Last week, both Chambers of Congress acted on telecommunications legislation. On Monday, the House passed seven telecom-related bills: the Federal Communications Process Reform Act, the Improving Rural Call Quality and Reliability Act, the Amateur Radio Parity Act of 2017, the Securing Networks in Disaster Act, the Federal Communications Commission Consolidated Reporting Act, the Federal Anti-Spoofing Act and the Kari’s Law Act.

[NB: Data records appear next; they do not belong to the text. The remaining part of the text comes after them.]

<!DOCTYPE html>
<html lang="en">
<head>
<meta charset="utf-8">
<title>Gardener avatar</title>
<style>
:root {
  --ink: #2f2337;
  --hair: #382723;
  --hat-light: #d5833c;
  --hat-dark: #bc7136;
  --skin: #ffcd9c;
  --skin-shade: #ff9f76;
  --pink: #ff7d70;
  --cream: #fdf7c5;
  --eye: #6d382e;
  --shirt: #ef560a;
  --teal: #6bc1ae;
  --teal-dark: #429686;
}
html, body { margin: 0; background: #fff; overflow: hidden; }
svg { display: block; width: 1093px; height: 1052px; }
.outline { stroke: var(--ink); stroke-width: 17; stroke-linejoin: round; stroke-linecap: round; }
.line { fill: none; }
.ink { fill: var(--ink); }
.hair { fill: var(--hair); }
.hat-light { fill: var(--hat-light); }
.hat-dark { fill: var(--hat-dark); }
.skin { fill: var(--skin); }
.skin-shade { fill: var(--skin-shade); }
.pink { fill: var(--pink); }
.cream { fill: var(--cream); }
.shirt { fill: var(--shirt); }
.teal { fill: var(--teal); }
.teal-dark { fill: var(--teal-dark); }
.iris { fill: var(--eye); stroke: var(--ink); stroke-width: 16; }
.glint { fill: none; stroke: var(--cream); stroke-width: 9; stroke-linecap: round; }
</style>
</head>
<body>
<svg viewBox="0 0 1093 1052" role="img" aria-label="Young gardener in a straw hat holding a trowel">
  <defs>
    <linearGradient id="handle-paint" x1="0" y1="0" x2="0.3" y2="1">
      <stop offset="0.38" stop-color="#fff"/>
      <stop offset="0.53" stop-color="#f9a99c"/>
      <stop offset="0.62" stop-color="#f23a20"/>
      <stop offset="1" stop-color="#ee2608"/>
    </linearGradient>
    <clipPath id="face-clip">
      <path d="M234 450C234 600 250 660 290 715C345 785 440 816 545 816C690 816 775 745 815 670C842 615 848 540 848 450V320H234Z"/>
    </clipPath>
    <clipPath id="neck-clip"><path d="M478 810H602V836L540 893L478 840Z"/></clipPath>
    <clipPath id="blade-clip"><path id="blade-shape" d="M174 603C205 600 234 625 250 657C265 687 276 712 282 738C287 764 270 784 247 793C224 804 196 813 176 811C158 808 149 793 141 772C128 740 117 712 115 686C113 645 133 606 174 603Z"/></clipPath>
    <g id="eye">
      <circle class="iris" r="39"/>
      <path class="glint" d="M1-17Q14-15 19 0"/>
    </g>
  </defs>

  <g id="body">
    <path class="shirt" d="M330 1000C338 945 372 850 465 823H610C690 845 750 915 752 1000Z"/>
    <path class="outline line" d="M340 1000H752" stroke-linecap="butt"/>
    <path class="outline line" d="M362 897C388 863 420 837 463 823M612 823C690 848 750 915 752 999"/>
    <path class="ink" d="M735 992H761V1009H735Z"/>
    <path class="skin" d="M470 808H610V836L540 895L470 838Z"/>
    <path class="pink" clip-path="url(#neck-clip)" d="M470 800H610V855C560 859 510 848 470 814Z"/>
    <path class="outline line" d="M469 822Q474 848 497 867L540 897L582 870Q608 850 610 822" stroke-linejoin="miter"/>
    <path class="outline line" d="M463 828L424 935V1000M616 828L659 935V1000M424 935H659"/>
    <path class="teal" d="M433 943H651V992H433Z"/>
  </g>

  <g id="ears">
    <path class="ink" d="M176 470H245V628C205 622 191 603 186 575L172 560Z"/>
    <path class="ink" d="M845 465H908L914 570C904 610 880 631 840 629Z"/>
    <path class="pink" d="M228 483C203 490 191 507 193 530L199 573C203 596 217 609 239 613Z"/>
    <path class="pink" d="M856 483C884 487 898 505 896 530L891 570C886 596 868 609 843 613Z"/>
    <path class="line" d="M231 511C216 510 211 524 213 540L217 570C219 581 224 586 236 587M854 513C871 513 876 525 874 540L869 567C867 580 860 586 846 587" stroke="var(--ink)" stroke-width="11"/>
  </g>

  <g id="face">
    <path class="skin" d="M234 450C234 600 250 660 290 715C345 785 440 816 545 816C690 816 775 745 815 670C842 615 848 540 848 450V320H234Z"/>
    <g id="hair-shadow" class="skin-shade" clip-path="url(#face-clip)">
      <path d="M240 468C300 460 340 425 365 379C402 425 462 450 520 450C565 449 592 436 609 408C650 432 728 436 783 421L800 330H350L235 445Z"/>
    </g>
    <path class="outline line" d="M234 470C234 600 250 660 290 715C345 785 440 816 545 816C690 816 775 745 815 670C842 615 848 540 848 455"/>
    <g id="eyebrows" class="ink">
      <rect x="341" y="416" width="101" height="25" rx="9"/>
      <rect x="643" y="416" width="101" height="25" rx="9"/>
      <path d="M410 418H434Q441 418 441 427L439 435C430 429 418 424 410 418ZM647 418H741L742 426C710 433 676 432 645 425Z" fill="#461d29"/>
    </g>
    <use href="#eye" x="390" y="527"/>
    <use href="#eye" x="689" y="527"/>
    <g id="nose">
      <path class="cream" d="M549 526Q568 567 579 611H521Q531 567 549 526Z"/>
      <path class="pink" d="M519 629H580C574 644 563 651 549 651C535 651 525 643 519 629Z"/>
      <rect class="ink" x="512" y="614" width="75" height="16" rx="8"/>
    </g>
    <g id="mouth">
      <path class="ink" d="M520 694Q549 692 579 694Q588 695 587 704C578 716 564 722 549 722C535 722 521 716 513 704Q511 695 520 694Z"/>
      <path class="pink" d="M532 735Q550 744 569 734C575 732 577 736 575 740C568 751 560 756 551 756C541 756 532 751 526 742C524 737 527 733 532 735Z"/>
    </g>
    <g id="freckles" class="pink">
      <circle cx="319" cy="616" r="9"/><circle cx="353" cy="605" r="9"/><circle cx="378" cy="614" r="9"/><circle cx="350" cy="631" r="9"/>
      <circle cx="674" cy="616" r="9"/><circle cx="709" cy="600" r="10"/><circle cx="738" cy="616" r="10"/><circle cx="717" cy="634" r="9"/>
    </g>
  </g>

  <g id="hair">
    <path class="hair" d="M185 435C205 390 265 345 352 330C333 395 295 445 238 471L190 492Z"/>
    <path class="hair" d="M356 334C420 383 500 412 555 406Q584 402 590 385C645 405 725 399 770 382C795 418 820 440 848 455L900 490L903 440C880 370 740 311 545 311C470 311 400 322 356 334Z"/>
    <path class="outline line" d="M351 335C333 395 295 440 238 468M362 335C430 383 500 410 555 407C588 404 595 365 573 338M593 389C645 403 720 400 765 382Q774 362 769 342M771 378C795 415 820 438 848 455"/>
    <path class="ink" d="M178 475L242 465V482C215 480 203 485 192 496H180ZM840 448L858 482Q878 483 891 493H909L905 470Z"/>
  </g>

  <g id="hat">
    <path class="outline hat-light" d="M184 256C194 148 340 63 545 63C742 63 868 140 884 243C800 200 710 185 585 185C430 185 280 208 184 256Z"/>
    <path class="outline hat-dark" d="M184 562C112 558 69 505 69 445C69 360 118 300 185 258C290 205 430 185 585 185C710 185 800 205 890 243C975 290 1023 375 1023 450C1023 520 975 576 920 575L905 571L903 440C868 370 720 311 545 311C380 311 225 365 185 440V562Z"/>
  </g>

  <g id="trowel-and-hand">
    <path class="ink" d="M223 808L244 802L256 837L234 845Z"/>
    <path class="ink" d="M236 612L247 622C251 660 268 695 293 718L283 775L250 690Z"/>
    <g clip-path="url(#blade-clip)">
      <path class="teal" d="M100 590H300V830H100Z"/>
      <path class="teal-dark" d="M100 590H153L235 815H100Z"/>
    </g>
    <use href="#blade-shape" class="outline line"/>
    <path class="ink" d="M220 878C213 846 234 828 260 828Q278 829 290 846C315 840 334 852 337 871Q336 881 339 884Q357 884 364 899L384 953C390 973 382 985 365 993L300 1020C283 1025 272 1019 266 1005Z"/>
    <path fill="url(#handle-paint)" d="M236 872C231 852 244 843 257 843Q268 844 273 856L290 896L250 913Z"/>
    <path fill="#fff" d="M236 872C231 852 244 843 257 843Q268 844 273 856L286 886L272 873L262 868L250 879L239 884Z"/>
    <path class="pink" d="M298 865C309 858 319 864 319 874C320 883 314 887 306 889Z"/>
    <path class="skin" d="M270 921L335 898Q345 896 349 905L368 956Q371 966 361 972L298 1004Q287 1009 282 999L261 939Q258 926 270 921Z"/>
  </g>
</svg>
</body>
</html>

On Tuesday, the Senate Commerce Committee approved a package of bills that had been considered last Congress for full Senate consideration, including the MOBILE Now Act and a number of bills similar to those passed in the House. Chairman Thune stated his goals for this Congress include promoting broadband and wireless deployment, modernizing the FCC, and enacting clear and reasonable open Internet rules, presumably to scale-back many aspects of the FCC’s 2015 Open Internet Order.
Kari’s Law was among the bills passed by the House and voted out by the Senate Commerce Committee last week. This legislation requires all MLTS systems be configured to enable users to dial “9-1-1” to reach the local PSAP, as opposed to dialing “9+9-1-1.” Kari’s law is named after a young woman who tried numerous times unsuccessfully to dial 9-1-1 from a hotel room, but could not do so because of having to dial “9” to access the PSTN and the local PSAP. Assuming this legislation is approved by the Senate and becomes law, many companies—large and small—may have to modify or replace in-service MLTS systems to enable three-digit emergency calls.